With the centenary of the start of the First World War approaching, Martin Hesp talks to a Westcountry writer and poet who believes it is vital to understand an earlier conflict.
The centenary of the beginning of the First World War will be upon us in just over six months time and memorials across the Westcountry will be busy as military personnel, historians, journalists, politicians and families whose loved ones perished in one of the worst conflicts ever fought prepare to remember those who paid the ultimate sacrifice.
But before we are swept up in memories of the French trenches and Flanders battlegrounds, a well known Westcountry poet and writer believes we ought to take time to recall another war that cost this region dear.
James Crowden says it is important to remember and try to understand the Boer War before we look back at the much bigger, more ruinous and tragic conflict fought on European soil. And, to that end, he has put together a collection of poems, anecdotes and vignettes which look at the language of the South African war and charts the origins and progress of this long forgotten military action.
Using contemporary sources from the time, diaries, letters, newspaper reports, verbatim accounts and poems to get a real feel for the war as it unfolded and to show how these cataclysmic events were recorded at the time and why the war had such an impact on public consciousness worldwide.
James had two great uncles who fought in the Boer War, one of whom later worked in Somerset at a paper mill at Creech St Michael. He also discovered there were three people in his home village of Winsham, near Chard, who had close connections to the Siege of Ladysmith – one of the most famous incidents in the South African conflict which cost so many British personnel their lives.
After uncovering a wealth of new material and photographs including a set of diaries belonging to his acupuncturist's grandfather who served in the Coldstream Guards at some important battles – James set about writing From Ladysmith to Archangel – The Language of War – Part One The Boer War 1899-1902.
He told the Western Morning News: "There is a lot about the war that has great relevance to the Westcountry – the Devon regiment had one battalion inside the Siege of Ladysmith, and another battalion outside under General Buller, a Devon man, part of the relief force.
"One moving excerpt in the book is from a newspaper report describing the two battalions meeting after many months of hard fighting.
"This is the first volume of a two-part work," he explained. "The second volume which will come out in 2014 and covers the First World War – and ends up in Archangel in Northern Russia as part of the Russian Civil War when British troops were evacuated in September 1919."
In writing this first volume James says he was amazed to find such a rich cast of well known characters, including Sherlock Holmes author Arthur Conan Doyle, who worked as a doctor in a field hospital during a typhoid outbreak.
Rudyard Kipling, gets a mention – he briefly edited a newspaper called The Friend in Bloemfontein.
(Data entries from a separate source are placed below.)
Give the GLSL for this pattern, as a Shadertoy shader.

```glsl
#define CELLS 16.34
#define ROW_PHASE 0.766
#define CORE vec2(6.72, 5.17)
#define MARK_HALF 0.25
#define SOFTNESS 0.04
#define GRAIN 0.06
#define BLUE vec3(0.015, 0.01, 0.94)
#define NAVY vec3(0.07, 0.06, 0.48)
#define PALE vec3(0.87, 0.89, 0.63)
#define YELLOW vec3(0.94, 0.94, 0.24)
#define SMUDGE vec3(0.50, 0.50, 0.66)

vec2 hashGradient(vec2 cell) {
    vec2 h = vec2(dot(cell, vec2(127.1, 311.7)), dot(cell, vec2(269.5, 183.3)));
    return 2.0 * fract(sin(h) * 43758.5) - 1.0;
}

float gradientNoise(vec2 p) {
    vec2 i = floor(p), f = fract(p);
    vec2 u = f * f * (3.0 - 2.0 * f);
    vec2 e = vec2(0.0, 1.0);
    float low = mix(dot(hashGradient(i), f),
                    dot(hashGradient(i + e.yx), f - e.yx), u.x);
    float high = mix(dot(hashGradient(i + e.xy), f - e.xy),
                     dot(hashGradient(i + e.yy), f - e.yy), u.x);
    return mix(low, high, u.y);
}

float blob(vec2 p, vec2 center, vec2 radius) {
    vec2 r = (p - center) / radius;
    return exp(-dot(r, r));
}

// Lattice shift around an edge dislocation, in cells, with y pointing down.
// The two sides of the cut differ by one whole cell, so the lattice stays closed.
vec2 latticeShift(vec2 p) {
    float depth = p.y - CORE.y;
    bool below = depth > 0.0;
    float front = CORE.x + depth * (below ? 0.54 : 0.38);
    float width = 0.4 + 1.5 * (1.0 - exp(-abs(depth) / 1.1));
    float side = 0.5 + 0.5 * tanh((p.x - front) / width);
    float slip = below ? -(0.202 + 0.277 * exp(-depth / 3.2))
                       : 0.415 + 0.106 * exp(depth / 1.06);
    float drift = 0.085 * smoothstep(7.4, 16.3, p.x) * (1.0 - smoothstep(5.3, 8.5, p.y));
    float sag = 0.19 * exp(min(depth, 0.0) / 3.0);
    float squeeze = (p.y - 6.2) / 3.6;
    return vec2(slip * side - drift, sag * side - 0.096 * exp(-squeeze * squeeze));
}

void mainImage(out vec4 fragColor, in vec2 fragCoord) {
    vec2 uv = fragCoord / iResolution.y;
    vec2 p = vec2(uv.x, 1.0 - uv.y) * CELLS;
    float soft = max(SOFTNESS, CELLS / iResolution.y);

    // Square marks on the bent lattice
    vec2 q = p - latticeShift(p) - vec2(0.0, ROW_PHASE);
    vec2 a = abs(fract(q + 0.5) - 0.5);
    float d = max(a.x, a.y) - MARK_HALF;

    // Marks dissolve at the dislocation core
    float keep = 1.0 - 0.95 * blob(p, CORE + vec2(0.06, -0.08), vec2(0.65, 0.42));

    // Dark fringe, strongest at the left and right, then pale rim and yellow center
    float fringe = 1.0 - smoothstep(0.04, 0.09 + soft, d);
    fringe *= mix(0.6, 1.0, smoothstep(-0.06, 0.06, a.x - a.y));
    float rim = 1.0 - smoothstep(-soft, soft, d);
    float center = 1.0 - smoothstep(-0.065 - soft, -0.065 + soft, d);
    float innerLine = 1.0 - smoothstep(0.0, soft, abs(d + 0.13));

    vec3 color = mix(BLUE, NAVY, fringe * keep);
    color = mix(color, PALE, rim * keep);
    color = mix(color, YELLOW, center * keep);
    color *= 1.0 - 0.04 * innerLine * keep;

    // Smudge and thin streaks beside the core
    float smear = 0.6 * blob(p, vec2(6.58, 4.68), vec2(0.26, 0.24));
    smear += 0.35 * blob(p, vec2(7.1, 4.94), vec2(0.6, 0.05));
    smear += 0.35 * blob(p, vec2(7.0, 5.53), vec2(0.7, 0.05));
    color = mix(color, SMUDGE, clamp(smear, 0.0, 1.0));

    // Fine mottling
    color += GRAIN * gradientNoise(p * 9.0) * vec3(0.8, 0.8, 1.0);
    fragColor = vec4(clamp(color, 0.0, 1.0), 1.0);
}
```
The unlikely figure of Mahatma Gandhi figures too – he acted as stretcher bearer under fire at the Battle of Spion Kop – a costly action about which Winston Churchill was later to write: "Corpses lay here and there. Many of the wounds were of a horrible nature. The splinters and fragments of the shells had torn and mutilated them."
Churchill himself features in the new book – he was captured when an armoured train was ambushed and later famously escaped. His intrepid aunt Lady Sarah Wilson, who was captured after she'd been asked to leave Mafeking for her own safety by one Col Robert Baden-Powell after the Boers threatened to storm the British garrison. Having set off on a madcap adventure in the company of her maid, travelling through the South African countryside, she was finally captured by the enemy – but later returned to the town in exchange for a horse thief being held there. She became the first woman war correspondent.
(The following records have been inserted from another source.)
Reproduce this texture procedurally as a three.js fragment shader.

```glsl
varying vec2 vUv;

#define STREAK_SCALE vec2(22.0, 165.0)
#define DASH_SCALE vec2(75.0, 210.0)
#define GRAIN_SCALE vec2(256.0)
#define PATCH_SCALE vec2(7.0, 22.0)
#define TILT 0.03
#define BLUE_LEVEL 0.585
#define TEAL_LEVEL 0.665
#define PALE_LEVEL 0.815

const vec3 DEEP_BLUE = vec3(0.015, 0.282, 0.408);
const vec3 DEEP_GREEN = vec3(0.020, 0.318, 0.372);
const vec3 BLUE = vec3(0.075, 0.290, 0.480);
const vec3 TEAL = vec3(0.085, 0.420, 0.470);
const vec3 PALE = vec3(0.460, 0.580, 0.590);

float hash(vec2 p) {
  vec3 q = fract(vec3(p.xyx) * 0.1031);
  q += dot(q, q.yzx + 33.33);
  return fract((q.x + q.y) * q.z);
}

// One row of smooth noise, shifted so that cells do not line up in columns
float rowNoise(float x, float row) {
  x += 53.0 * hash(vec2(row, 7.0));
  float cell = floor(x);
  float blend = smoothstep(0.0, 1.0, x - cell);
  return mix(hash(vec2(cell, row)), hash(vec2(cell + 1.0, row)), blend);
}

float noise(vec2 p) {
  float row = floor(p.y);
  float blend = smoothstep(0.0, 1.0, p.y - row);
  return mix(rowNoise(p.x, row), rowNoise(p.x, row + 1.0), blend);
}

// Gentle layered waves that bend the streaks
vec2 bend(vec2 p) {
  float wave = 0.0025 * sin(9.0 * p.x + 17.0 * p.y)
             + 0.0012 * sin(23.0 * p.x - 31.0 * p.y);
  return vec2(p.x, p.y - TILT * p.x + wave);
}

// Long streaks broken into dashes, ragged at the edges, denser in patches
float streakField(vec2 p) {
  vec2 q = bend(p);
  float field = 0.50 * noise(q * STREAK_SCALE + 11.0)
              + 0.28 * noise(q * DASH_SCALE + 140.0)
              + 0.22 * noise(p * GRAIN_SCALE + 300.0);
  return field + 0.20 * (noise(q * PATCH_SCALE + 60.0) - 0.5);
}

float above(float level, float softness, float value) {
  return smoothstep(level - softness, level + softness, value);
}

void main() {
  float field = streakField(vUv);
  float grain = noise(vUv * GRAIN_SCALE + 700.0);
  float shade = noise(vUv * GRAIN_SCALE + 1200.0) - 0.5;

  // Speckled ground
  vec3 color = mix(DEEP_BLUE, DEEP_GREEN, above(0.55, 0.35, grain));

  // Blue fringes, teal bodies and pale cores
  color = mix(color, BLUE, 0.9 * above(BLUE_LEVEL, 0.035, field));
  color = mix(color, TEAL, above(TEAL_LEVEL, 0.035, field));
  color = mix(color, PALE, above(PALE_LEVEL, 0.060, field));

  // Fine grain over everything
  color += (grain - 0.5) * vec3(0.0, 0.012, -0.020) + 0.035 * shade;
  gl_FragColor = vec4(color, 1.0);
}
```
James Crowden discovered that the Dutch-born artist Vincent van Gogh had a third brother, Cornelis, who fought on the Boer side in a Commando unit. He was captured and died in a British Army hospital.
The Somerset-based author writes: "The Boer War was in some ways a proxy war and, rather like the Spanish Civil War, had many international followers who served as commandos. The Boer War was also used as testing ground for weapons and tactics. It paved the way for First World War in much the same way that the Spanish Civil War opened the gates for the Second World War. Many German military advisers and specialists fought on the Boer side and were captured."
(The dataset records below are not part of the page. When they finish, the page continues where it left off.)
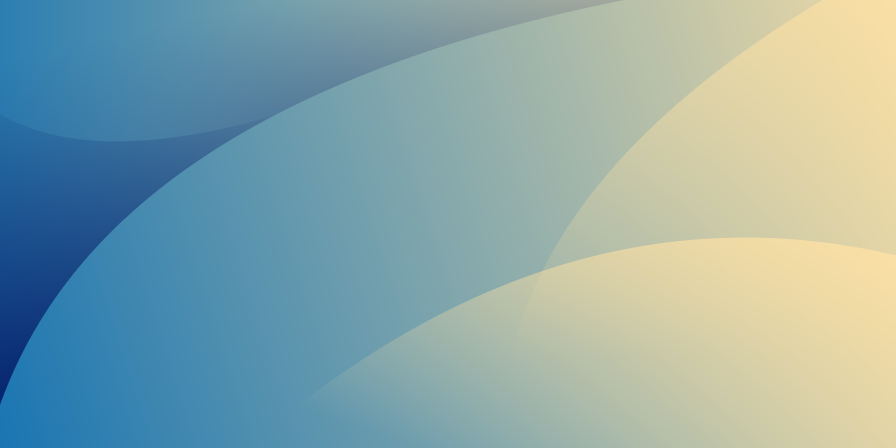
A Shadertoy shader for this background:

```glsl
const vec3 BLUE  = vec3(0.10, 0.46, 0.70);
const vec3 CREAM = vec3(1.00, 0.886, 0.645);
const vec3 NAVY  = vec3(0.03, 0.15, 0.44);

// Blue-to-cream ramps: weights of x, y and a constant
const vec3 BACK_RAMP  = vec3(0.50, 0.00, 0.08);
const vec3 SWEEP_RAMP = vec3(0.40, 0.13, 0.00);

// Opacity ramps of the cream veils
const vec3 SAIL_RAMP = vec3(0.00, 0.78, -0.16);
const vec3 HILL_RAMP = vec3(0.33, 1.00, -0.31);

// Navy shade behind the sweep
const vec3 SHADE_RAMP = vec3(0.27, -1.33, 1.16);
const float WAVE_LIFT = 0.55;
const vec2 WAVE_FADE = vec2(0.2, 0.8);

// Start, control and end point of each parabolic edge
const vec2 WAVE[3]  = vec2[3](vec2(0.0, 0.745), vec2(0.217, 0.62), vec2(0.65, 0.753));
const vec2 SWEEP[3] = vec2[3](vec2(0.0, 0.096), vec2(0.24, 0.769), vec2(1.393, 1.0));
const vec2 SAIL[3]  = vec2[3](vec2(1.138, 0.193), vec2(1.2375, 0.641), vec2(1.836, 1.0));
const vec2 HILL[3]  = vec2[3](vec2(0.664, 0.094), vec2(1.308, 0.592), vec2(2.0, 0.43));

float cross2(vec2 a, vec2 b) {
    return a.x * b.y - a.y * b.x;
}

float ramp(vec2 p, vec3 weights) {
    return clamp(dot(vec3(p, 1.0), weights), 0.0, 1.0);
}

// Smooth coverage of the inside of a parabola, from barycentric weights
float parabolaMask(vec2 p, vec2 curve[3]) {
    vec2 toControl = curve[1] - curve[0];
    vec2 toEnd = curve[2] - curve[0];
    vec2 q = p - curve[0];
    float area = cross2(toControl, toEnd);
    float control = cross2(q, toEnd) / area;
    float end = cross2(toControl, q) / area;
    float inside = 4.0 * (1.0 - control - end) * end - control * control;
    float edgeWidth = max(length(vec2(dFdx(inside), dFdy(inside))), 1e-6);
    return clamp(inside / edgeWidth + 0.5, 0.0, 1.0);
}

void mainImage(out vec4 fragColor, in vec2 fragCoord) {
    // Canvas units: x from 0 to 2, y from 0 to 1
    vec2 p = fragCoord / iResolution.xy * vec2(2.0, 1.0);

    // Backdrop, with a lighter wave in the upper left
    float lift = WAVE_LIFT * (1.0 - smoothstep(WAVE_FADE.x, WAVE_FADE.y, p.x));
    float shade = ramp(p, SHADE_RAMP) * (1.0 - lift * parabolaMask(p, WAVE));
    vec3 color = mix(mix(BLUE, CREAM, ramp(p, BACK_RAMP)), NAVY, shade);

    // Broad central sweep
    vec3 sweepColor = mix(BLUE, CREAM, ramp(p, SWEEP_RAMP));
    color = mix(color, sweepColor, parabolaMask(p, SWEEP));

    // Cream veils on the right
    color = mix(color, CREAM, parabolaMask(p, SAIL) * ramp(p, SAIL_RAMP));
    color = mix(color, CREAM, parabolaMask(p, HILL) * ramp(p, HILL_RAMP));

    fragColor = vec4(color, 1.0);
}
```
James has also looked at the involvement of other European countries in supplying arms and men to help the Boers: "There were searchlights, machine guns, barbed wire, war balloons and mausers, as well as long-range artillery and high explosives. Here were diamond mines, gold mines, towns under siege, set piece battles, snipers, disease, nurses, concentration camps well as a very hard fought guerrilla war."
Perhaps most importantly, James has taken what he describes as an experimental approach to writing military history, laying the book out as if it was poetry to give the language "a chance to breathe". His aim has been to make military history more accessible to a far wider audience and, in doing so, enable non-military-historians to understand what it was like to be there.
From Ladysmith to Archangel – The Language of War – Part One: The Boer War 1899-1902 is 400 pages with 200 black and white illustrations. Soft-back price £18.95. Publisher: Flagon Press ISBN 978-0-9562778-5-5.